Your instructions: Every line in the data below that has the word "background" should be returned.

Listed entries:
-- Opening Marker --
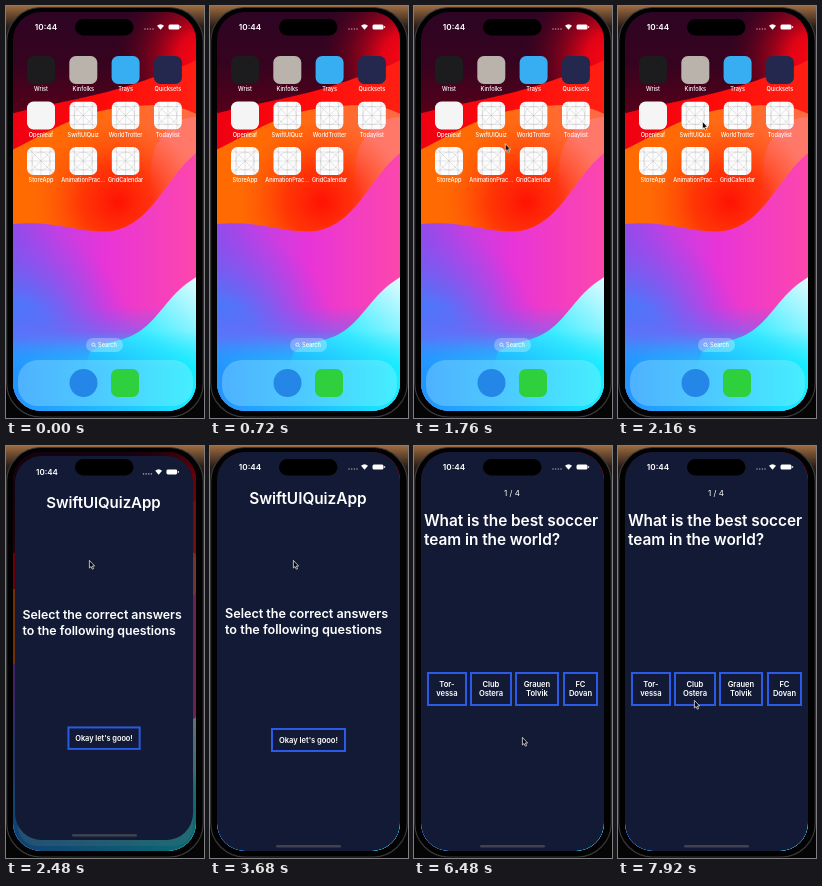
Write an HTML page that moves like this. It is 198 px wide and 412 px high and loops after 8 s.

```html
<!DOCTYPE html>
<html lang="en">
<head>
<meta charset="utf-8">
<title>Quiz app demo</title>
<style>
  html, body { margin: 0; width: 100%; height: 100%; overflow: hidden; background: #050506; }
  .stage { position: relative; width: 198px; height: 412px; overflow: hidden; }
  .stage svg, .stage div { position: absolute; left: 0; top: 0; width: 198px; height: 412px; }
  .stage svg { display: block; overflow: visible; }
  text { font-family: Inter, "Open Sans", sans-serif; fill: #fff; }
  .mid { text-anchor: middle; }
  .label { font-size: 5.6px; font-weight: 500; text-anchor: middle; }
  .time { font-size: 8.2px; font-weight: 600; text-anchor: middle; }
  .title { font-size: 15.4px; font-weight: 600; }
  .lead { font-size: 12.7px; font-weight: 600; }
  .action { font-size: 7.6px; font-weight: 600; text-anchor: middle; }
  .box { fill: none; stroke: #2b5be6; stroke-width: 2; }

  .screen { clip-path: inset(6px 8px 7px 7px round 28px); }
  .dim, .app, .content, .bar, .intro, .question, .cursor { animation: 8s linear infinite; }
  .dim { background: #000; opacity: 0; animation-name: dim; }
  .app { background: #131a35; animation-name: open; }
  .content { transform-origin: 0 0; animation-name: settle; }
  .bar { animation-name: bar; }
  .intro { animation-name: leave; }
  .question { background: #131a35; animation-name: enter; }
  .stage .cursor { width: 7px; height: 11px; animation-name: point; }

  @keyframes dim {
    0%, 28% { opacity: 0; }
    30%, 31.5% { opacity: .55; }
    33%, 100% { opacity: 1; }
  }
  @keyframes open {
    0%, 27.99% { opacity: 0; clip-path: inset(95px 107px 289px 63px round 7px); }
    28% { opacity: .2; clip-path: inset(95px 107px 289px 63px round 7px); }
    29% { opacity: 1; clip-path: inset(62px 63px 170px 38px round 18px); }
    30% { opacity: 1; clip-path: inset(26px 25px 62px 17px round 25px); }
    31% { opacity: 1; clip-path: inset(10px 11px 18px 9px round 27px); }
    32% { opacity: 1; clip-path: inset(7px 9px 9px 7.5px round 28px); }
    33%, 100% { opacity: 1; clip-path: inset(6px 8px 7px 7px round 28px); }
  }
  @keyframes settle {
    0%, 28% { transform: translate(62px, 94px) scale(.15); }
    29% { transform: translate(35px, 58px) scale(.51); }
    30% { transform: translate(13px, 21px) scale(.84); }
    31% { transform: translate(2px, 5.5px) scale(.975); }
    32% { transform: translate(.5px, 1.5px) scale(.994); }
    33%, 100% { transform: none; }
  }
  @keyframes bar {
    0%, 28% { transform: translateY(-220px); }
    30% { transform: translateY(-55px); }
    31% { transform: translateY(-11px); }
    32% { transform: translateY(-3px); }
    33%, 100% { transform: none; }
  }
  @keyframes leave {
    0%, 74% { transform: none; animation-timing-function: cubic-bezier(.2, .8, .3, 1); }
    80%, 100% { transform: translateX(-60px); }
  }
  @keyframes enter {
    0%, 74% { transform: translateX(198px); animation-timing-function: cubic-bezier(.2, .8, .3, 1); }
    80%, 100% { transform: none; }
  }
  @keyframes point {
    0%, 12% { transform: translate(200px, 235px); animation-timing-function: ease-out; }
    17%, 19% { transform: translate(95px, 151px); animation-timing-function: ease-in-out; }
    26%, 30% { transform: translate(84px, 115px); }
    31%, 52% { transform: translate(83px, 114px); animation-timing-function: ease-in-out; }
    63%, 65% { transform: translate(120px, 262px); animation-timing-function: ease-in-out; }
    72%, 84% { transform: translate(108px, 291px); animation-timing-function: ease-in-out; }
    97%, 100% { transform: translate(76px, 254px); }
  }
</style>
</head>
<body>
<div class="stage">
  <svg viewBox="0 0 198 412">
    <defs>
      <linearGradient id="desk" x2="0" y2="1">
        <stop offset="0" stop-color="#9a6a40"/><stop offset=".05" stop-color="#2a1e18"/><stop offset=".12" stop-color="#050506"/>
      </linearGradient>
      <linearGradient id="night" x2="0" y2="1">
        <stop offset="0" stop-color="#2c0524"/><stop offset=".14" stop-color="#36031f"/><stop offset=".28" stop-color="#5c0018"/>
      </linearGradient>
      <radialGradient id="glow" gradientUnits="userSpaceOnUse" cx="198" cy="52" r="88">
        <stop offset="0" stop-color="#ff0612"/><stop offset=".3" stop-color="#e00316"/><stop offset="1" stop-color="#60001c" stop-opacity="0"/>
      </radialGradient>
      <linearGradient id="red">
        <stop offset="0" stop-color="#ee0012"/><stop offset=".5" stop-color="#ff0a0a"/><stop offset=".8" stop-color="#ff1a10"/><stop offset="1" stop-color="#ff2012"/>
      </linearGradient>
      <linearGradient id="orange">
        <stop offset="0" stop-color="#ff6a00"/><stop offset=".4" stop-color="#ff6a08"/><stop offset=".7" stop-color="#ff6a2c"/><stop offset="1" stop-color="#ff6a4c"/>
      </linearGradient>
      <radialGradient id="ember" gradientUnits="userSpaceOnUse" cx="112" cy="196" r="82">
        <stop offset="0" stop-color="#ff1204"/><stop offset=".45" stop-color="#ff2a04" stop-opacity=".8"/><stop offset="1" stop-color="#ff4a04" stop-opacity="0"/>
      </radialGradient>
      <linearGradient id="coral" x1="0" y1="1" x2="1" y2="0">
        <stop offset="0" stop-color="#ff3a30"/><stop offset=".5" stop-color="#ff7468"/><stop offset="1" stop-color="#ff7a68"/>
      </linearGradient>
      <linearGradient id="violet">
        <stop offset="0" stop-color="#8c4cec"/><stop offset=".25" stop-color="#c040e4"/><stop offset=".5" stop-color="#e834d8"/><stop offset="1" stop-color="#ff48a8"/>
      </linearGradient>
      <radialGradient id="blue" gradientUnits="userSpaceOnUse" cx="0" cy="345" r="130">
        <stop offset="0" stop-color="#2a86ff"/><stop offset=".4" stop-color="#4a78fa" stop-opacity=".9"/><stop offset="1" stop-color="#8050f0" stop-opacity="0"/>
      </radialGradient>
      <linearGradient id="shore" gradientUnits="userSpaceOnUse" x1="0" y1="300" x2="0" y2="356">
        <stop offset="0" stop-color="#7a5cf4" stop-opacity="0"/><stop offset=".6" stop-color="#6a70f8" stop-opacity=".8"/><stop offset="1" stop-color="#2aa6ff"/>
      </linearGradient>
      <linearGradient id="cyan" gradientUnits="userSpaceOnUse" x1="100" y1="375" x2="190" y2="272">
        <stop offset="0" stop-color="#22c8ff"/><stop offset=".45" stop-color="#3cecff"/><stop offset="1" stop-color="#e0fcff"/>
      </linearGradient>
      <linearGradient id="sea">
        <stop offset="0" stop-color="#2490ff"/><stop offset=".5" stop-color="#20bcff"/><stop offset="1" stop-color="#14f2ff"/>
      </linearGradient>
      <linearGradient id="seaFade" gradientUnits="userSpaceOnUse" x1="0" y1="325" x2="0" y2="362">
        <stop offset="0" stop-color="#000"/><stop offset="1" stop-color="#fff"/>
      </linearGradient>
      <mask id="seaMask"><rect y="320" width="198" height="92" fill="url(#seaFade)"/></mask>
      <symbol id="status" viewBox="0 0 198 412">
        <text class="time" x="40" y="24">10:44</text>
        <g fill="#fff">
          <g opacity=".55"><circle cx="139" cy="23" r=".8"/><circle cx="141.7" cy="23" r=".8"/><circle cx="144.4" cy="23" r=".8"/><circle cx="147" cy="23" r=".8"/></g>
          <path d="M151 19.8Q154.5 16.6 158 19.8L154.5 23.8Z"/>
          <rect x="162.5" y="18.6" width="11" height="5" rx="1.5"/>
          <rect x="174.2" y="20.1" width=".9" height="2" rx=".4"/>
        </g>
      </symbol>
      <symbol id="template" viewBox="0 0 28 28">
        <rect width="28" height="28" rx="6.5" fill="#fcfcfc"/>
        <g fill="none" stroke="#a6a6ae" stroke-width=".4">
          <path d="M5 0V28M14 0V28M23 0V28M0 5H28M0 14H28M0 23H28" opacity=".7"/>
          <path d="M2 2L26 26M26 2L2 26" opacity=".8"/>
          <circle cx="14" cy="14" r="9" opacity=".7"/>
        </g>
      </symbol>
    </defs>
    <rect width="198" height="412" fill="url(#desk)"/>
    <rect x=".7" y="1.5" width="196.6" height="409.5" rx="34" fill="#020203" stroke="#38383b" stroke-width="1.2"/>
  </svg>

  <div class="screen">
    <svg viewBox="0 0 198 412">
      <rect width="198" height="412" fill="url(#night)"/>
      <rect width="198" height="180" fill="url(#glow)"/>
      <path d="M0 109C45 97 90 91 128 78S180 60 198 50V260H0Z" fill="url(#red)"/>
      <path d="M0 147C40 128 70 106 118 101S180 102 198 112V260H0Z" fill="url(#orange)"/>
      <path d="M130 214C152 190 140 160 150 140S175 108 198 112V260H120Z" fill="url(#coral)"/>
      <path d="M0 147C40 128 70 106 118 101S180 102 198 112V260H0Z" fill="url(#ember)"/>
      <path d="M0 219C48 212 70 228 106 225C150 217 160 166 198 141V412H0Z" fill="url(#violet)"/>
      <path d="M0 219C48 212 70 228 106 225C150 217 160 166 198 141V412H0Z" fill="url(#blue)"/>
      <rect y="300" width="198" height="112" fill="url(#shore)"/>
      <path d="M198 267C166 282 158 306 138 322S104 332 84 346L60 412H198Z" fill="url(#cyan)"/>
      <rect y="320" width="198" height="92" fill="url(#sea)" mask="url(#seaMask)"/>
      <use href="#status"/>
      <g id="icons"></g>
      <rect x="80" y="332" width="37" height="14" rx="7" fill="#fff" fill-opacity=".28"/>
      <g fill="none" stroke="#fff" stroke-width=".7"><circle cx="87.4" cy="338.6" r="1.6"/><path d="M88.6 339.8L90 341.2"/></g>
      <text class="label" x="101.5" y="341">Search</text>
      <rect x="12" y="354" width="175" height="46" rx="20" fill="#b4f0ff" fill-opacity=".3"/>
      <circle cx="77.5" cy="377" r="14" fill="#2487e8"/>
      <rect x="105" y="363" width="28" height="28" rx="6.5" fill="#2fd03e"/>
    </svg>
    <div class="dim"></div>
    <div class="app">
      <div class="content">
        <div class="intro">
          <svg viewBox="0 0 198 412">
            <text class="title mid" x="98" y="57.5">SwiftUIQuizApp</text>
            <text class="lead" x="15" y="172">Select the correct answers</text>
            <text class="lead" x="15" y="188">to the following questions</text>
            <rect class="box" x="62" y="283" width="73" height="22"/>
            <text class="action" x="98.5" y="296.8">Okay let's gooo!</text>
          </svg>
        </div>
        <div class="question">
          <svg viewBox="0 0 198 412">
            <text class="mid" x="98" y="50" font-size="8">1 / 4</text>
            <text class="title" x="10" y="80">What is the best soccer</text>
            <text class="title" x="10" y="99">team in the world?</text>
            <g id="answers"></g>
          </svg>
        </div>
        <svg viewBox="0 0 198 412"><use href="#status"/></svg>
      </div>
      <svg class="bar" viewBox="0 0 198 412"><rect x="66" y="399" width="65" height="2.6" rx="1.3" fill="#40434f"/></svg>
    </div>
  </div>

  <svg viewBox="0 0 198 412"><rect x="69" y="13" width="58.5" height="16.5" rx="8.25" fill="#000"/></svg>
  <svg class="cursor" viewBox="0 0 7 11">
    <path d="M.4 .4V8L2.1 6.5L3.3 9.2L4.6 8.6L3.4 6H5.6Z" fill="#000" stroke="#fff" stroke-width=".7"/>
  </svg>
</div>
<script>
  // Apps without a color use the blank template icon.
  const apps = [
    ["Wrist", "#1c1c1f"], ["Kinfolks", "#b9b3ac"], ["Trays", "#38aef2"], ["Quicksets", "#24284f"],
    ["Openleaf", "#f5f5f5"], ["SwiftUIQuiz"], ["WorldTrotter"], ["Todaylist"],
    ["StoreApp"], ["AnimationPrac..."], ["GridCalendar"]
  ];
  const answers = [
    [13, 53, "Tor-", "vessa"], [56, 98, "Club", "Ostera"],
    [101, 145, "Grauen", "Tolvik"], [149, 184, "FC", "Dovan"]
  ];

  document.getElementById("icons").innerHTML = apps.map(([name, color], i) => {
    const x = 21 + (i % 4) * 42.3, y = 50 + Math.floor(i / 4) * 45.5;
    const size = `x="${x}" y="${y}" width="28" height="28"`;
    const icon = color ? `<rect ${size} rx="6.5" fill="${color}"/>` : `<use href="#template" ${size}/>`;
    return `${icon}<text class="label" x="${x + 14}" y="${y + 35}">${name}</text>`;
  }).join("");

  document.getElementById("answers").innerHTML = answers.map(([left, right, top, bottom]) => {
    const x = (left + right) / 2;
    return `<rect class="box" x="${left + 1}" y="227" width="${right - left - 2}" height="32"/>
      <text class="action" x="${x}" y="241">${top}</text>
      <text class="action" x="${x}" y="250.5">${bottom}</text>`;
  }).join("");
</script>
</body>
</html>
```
-- Closing Marker --
-- Opening Marker --
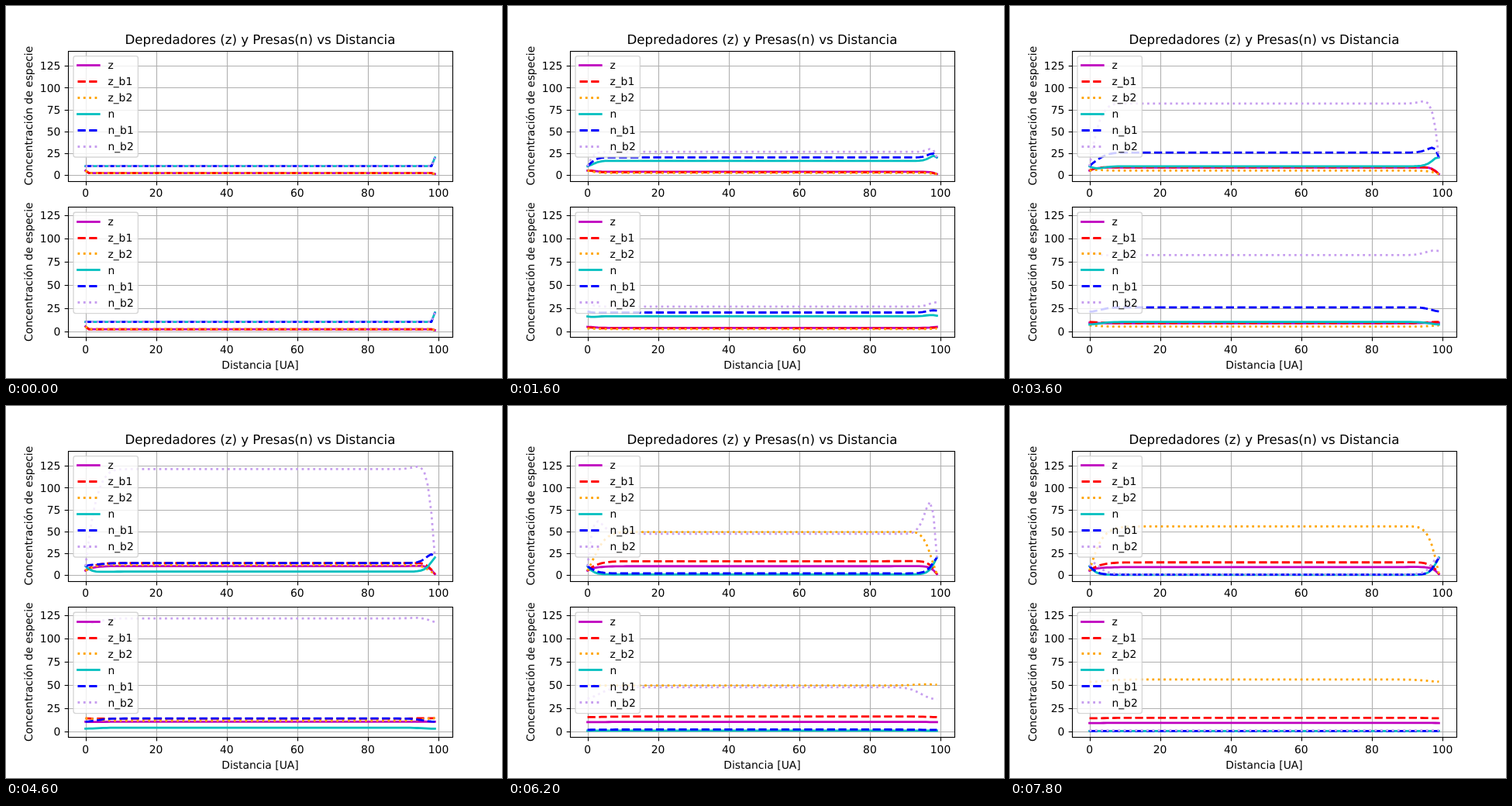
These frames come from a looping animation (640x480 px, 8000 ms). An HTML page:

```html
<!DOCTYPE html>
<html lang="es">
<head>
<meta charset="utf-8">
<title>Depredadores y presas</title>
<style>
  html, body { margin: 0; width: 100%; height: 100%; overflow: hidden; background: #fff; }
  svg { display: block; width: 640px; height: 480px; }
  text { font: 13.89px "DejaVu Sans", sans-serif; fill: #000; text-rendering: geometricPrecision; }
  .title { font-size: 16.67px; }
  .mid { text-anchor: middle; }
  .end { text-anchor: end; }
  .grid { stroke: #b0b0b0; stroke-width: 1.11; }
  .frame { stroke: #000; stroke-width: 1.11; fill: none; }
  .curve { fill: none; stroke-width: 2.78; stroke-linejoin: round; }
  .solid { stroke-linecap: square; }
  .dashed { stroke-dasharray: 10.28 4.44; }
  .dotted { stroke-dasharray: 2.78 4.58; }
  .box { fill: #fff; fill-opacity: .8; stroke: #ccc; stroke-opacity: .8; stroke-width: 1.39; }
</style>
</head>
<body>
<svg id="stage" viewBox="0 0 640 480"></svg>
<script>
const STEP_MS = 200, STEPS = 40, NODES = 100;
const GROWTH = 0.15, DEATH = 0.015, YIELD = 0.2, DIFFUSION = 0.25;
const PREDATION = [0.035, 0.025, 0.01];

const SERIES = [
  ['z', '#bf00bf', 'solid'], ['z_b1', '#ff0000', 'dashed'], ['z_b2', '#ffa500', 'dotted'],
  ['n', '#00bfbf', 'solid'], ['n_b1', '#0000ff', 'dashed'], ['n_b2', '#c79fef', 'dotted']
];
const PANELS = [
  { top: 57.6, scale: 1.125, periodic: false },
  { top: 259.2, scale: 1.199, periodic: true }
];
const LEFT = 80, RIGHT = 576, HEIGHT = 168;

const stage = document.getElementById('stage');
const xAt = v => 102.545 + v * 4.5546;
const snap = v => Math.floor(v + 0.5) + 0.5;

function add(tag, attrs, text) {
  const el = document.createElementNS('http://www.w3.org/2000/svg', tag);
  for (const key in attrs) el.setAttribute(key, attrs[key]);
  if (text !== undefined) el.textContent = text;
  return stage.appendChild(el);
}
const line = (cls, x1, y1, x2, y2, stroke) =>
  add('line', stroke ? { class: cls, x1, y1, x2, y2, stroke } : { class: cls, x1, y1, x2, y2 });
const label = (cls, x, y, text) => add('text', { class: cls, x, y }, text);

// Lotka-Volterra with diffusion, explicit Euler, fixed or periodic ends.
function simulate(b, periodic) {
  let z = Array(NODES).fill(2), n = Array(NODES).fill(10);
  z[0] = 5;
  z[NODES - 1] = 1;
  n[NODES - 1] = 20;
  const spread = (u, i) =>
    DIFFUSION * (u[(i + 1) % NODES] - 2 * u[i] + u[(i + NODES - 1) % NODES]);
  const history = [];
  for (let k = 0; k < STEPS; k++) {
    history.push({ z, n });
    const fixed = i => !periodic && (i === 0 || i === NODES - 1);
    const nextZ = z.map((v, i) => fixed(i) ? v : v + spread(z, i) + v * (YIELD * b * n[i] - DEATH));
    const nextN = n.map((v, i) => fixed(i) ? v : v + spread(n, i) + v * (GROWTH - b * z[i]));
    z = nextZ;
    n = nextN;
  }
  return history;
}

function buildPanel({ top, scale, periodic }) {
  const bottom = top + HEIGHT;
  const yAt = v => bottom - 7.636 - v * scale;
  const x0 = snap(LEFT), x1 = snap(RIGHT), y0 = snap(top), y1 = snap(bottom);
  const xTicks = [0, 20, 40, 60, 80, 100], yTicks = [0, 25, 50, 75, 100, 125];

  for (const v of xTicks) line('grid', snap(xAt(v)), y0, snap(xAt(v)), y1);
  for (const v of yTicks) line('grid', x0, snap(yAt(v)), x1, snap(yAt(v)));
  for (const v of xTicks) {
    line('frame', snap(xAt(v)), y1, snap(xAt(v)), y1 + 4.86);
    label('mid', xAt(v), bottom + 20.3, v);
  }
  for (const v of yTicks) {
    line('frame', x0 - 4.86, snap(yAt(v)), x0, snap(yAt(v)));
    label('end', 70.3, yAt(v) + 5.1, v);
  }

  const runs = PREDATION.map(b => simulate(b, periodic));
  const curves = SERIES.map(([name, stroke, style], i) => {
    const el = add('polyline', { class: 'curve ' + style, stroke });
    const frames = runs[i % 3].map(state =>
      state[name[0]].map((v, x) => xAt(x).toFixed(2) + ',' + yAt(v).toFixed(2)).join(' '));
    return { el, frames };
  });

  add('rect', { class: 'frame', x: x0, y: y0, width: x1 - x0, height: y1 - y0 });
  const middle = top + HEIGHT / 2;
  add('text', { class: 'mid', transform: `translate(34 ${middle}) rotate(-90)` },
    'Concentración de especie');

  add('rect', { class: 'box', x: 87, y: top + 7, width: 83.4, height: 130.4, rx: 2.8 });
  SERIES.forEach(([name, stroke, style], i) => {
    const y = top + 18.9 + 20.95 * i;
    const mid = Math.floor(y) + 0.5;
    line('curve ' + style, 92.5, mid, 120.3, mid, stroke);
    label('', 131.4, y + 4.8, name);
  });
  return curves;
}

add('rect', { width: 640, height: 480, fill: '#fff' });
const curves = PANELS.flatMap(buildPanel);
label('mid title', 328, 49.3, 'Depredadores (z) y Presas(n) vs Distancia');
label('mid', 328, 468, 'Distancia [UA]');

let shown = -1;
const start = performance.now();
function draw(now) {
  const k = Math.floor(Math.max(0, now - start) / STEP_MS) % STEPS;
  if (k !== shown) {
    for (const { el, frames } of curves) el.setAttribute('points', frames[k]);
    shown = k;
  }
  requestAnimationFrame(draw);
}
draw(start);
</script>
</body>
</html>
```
-- Closing Marker --
Answer below:
  html, body { margin: 0; width: 100%; height: 100%; overflow: hidden; background: #050506; }
  .dim { background: #000; opacity: 0; animation-name: dim; }
  .app { background: #131a35; animation-name: open; }
  .question { background: #131a35; animation-name: enter; }
  html, body { margin: 0; width: 100%; height: 100%; overflow: hidden; background: #fff; }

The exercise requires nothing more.